Your reply should be one number: how many lines of the material contain the word "origin".
EXTRACTED DATA: Begin
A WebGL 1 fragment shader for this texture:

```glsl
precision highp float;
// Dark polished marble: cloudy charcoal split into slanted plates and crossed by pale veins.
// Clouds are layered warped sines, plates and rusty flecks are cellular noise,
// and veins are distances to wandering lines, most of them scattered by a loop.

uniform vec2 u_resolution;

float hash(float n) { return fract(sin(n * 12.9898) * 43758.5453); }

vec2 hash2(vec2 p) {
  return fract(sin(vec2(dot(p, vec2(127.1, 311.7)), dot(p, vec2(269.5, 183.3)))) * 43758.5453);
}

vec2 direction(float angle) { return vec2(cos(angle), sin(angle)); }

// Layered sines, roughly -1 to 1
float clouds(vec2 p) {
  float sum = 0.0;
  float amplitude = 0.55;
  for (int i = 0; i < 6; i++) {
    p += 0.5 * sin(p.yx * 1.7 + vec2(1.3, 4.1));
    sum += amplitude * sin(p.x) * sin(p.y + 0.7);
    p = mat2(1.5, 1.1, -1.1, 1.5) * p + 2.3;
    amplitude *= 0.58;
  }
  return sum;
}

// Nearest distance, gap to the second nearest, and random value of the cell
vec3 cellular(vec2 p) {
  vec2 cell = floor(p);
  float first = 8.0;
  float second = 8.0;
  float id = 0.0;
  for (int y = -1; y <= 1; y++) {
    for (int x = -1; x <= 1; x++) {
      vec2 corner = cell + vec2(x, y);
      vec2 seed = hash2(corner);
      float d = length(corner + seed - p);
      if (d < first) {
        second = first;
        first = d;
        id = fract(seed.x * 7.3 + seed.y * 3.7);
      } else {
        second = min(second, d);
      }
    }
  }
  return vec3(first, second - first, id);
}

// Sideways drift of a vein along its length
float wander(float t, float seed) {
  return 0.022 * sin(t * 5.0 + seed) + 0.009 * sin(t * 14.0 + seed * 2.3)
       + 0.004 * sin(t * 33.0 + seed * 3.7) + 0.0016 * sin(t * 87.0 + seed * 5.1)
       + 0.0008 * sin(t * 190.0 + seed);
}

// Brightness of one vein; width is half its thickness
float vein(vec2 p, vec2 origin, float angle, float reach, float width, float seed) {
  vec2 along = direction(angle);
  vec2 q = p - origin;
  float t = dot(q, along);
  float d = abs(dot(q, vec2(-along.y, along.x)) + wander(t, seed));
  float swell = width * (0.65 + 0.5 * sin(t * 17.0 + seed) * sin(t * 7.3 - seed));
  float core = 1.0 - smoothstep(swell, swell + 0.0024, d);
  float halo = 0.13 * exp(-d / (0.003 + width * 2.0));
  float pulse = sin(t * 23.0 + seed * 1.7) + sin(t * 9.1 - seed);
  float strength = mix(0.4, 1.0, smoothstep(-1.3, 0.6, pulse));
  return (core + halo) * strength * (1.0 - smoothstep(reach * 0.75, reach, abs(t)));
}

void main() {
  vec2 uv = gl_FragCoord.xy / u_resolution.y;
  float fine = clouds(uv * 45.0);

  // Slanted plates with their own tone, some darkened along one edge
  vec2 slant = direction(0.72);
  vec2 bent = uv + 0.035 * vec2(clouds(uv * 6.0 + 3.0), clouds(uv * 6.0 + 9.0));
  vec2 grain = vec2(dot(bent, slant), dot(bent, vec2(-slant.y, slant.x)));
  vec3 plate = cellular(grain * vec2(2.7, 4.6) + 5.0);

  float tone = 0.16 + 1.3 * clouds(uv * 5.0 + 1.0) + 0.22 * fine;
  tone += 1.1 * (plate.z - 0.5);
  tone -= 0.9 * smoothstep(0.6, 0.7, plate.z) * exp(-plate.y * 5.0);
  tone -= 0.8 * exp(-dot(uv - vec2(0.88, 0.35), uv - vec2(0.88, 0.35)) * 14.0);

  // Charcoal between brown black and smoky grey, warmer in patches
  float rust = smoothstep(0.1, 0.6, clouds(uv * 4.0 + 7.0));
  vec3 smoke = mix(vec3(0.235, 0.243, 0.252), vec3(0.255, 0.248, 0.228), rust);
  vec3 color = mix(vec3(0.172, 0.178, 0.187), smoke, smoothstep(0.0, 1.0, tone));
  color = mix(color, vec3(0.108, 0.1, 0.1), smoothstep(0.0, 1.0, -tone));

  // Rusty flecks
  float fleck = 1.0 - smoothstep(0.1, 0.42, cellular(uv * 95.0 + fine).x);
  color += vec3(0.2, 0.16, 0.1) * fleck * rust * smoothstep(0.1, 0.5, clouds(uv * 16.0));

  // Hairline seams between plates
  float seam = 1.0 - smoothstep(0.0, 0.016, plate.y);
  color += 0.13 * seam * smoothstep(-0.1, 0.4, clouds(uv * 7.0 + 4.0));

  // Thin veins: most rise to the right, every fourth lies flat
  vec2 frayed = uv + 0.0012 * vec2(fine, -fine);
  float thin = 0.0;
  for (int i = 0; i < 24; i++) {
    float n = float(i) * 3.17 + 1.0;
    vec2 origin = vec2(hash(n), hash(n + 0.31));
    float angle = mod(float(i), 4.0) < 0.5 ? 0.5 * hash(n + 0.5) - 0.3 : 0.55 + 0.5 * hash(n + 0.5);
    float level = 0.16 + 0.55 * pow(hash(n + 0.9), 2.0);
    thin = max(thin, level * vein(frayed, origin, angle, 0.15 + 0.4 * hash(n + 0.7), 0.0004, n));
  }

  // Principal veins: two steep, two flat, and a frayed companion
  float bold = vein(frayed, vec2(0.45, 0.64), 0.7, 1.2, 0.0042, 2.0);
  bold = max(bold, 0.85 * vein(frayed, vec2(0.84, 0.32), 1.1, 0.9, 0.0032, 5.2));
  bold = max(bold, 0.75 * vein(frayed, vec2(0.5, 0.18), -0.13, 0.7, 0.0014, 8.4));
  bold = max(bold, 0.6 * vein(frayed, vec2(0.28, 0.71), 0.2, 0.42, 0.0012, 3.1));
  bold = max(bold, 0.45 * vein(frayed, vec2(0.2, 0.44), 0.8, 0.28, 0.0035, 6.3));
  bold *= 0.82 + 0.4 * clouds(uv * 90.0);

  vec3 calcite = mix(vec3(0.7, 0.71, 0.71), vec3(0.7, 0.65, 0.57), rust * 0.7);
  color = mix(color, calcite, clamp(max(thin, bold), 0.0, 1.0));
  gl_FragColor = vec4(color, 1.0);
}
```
EXTRACTED DATA: End
EXTRACTED DATA: Begin
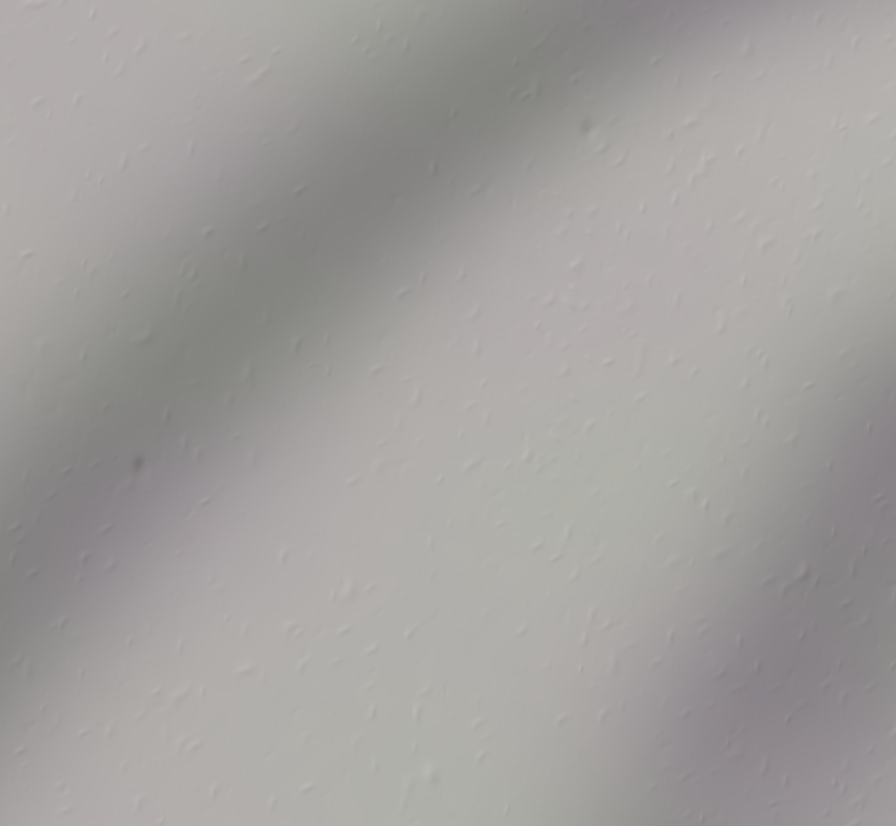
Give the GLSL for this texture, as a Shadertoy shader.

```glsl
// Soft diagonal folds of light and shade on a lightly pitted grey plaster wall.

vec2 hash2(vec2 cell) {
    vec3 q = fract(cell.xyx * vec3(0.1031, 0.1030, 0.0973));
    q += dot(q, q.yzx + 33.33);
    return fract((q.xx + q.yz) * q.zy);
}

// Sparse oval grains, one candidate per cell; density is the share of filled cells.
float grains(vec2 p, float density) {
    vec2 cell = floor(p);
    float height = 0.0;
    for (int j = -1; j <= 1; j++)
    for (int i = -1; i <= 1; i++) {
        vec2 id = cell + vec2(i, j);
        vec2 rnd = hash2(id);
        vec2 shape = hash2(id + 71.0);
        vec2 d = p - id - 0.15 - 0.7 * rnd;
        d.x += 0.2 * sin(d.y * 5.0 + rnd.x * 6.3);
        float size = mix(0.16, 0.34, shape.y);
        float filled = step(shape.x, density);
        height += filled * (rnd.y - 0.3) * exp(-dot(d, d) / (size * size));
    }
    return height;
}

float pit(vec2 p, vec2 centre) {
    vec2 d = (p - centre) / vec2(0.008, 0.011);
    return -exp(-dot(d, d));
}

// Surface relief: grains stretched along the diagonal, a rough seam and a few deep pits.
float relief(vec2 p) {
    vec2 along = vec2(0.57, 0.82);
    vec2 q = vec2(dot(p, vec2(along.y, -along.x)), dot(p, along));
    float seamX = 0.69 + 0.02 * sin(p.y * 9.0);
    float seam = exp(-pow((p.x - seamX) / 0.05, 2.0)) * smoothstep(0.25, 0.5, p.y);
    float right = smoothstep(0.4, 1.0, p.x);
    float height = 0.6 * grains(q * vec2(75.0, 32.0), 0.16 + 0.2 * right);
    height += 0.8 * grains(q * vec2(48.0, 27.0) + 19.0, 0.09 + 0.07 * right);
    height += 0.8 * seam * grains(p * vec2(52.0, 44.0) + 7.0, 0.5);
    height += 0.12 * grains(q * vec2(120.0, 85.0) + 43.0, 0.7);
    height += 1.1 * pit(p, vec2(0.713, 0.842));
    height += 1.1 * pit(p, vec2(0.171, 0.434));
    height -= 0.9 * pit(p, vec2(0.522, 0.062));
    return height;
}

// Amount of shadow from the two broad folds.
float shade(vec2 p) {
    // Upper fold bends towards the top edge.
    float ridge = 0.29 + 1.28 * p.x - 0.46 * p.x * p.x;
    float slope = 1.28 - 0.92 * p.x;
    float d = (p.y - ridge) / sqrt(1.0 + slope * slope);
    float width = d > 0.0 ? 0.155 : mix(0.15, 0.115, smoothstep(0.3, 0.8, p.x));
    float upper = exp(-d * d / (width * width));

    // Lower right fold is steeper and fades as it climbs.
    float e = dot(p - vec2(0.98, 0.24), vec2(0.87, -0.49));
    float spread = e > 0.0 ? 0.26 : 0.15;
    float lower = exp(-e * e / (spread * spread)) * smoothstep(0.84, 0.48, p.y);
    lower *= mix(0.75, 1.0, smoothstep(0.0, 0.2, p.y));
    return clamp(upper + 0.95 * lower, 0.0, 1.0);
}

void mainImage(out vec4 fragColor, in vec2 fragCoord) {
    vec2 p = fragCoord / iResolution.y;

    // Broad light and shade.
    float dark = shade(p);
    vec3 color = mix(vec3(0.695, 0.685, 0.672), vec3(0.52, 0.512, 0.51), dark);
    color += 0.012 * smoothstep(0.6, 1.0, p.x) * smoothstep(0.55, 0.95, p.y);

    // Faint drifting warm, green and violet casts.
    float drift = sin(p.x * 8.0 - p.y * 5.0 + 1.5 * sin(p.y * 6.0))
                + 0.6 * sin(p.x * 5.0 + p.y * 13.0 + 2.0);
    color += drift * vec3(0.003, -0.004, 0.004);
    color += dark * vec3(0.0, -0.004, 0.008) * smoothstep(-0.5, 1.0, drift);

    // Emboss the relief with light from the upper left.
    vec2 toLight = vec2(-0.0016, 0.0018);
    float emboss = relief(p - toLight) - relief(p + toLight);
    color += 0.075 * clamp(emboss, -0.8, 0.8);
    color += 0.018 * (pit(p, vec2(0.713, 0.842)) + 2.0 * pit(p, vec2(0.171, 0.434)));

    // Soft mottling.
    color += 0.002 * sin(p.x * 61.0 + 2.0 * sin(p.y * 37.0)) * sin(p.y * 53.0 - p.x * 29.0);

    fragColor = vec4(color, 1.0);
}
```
EXTRACTED DATA: End
**OUTPUT OF THE TASK:** 4